Huawei, the world’s biggest producer of telecoms equipment, faces intense scrutiny in the West over its relationship with the Chinese government and US-led allegations that its equipment could be used by Beijing for spying.
No evidence has been produced publicly and the firm has repeatedly denied the allegations, which have led several Western countries to restrict Huawei’s access to their markets.
The Financial Times reported on Sunday that the British government had decided it can mitigate the risks arising from the use of Huawei equipment in 5G networks.

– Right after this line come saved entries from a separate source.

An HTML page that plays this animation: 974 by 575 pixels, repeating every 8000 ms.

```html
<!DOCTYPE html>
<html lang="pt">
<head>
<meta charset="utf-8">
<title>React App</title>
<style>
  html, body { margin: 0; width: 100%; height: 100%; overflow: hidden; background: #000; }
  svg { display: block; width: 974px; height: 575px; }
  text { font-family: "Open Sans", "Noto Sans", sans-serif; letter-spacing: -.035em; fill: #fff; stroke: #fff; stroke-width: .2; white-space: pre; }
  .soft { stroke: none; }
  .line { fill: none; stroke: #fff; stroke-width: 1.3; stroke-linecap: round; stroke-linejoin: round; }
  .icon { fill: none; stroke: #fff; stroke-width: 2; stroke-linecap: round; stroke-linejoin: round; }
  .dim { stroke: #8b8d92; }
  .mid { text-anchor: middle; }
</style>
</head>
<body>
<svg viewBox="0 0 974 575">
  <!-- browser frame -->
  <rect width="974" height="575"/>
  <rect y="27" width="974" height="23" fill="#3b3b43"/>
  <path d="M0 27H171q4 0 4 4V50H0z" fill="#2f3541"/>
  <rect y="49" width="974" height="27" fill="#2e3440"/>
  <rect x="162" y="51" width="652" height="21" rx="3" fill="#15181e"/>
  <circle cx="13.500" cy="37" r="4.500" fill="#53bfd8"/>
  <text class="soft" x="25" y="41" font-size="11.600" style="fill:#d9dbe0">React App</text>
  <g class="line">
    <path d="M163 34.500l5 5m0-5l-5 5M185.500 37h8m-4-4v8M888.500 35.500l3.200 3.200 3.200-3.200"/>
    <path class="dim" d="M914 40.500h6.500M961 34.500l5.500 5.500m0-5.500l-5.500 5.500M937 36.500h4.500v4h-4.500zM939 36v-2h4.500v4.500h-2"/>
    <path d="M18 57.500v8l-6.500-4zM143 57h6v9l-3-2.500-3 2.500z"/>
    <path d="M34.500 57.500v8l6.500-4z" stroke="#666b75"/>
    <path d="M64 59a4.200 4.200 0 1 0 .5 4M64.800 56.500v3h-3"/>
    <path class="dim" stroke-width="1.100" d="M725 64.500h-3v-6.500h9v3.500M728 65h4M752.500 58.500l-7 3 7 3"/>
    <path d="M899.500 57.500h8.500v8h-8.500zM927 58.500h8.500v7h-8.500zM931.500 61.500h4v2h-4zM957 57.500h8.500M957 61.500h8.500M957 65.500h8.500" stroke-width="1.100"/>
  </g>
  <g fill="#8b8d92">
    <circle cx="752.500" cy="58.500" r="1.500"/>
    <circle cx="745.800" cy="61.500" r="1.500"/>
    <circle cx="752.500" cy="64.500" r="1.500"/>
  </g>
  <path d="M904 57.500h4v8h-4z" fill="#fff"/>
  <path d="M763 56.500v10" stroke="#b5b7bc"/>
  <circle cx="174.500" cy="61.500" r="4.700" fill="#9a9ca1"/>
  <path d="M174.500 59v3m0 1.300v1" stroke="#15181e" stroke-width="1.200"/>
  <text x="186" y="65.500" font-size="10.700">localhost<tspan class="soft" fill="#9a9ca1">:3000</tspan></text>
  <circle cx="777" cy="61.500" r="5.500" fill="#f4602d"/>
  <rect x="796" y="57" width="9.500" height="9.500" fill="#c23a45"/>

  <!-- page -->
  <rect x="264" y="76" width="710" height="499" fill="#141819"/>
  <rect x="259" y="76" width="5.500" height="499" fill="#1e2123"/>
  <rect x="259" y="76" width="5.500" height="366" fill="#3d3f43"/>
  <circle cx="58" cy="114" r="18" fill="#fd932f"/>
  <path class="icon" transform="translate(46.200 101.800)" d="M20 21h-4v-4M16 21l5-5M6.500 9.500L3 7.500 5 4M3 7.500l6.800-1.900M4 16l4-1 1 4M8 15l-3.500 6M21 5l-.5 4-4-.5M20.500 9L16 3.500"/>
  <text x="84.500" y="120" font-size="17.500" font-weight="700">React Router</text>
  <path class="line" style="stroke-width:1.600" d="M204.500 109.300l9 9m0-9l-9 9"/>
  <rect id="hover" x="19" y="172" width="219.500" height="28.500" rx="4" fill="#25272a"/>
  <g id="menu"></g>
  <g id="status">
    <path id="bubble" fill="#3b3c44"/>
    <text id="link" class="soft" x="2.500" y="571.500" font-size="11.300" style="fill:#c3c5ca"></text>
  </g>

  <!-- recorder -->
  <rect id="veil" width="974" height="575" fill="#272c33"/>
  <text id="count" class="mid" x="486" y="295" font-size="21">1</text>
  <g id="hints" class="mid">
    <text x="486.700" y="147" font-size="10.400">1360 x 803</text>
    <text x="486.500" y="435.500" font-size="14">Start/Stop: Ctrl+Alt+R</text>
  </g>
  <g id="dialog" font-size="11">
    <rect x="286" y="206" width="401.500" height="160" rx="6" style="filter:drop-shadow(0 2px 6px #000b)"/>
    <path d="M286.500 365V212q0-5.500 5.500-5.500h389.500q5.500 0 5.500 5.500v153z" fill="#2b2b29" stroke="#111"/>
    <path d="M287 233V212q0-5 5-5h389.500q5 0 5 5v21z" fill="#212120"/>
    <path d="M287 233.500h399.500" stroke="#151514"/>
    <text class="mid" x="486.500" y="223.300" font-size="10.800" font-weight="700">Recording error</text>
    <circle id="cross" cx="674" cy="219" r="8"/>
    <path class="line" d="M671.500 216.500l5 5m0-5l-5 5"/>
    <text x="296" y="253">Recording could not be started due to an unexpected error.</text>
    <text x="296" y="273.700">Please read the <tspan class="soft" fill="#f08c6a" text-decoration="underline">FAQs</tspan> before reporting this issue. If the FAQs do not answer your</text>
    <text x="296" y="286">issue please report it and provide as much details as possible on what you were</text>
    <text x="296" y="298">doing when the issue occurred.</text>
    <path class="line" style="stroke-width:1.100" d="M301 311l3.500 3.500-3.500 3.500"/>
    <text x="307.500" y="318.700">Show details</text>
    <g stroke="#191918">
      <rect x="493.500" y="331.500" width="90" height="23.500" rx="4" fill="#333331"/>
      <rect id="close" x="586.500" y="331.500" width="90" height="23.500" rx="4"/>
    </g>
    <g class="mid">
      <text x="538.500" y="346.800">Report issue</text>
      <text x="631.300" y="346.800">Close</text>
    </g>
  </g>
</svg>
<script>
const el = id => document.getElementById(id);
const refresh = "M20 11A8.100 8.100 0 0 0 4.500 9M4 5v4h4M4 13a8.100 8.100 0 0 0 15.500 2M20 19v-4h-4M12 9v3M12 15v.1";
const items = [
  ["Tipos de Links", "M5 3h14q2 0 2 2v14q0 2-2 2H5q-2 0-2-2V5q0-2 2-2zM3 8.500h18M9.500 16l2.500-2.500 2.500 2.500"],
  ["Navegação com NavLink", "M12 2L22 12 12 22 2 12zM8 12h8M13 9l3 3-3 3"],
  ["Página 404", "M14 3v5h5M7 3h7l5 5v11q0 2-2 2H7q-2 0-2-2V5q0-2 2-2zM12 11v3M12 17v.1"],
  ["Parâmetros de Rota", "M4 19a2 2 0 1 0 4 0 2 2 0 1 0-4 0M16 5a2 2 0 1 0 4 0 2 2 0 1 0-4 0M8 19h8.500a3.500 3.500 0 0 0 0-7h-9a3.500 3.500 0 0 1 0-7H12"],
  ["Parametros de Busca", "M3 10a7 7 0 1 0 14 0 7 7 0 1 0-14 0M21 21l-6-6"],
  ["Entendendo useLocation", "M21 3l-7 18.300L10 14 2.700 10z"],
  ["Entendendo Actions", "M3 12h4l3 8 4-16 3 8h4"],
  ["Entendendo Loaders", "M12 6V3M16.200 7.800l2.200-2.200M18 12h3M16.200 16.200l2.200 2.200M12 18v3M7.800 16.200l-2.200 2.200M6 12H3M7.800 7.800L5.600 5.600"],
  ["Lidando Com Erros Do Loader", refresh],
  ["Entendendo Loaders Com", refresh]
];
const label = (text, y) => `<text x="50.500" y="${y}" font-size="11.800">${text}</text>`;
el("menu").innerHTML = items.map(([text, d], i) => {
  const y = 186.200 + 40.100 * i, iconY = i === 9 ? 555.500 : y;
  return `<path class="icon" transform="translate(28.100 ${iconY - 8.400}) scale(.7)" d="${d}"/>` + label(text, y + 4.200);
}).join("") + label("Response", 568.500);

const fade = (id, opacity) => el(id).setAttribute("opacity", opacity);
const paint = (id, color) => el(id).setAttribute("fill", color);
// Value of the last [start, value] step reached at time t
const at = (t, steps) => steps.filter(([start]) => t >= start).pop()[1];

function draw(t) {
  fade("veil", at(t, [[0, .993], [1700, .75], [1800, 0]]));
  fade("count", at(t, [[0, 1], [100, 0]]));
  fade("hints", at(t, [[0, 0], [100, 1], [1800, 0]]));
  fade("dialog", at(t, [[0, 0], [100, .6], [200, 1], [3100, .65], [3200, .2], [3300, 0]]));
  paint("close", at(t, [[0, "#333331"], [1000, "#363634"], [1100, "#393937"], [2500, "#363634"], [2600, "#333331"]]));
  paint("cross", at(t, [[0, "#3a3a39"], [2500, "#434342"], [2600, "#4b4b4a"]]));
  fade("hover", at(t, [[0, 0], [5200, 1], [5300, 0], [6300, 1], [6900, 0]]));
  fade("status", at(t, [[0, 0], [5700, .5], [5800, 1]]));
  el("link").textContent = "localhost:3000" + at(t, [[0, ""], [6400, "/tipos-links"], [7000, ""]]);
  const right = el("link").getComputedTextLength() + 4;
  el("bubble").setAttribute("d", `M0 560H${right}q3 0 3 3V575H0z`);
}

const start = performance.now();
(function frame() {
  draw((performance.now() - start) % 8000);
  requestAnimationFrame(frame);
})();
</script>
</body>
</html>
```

It said Britain’s conclusion would “carry great weight” with European leaders and other nations could use similar precautions.
New Zealand’s intelligence agency in November rejected an initial request from telecommunications services provider Spark to use 5G equipment provided by Huawei.
At the time, the Government Communications Security Bureau (GCSB) gave Spark options to mitigate national security concerns over the use of Huawei equipment, Ardern said on Monday.
“The ball is now in their court,” she told a weekly news conference.
Ardern said New Zealand, which is a member of the Five Eyes intelligence sharing network that includes the United Kingdom and the United States, would conduct its own assessment.
“I would expect the GCSB to apply with our legislation and our own security assessments. It is fair to say Five Eyes, of course, share information but we make our own independent decisions,” she said.
Huawei New Zealand did not immediately respond to a request for comment. Spark said it was in discussions with GCSB officials.
“We are working through what possible mitigations we might be able to provide to address the concerns raised by the GCSB and have not yet made any decision on whether or when we should submit a revised proposal to GCSB,” Spark spokesman Andrew Pirie said in an emailed statement.
The Huawei decision, along with the government’s tougher stance on China’s growing influence in the Pacific, has some politicians and foreign policy analysts worried about potential strained ties with a key trading partner.
Ardern’s planned first visit to Beijing has faced scheduling issues, and China last week postponed a major tourism campaign in New Zealand days before its launch.
Ardern said her government’s relationship with China was strong despite some complex issues.
“Visits are not a measure of the health of a relationship they are only one small part of it,” she said, adding that trade and tourism ties remained strong.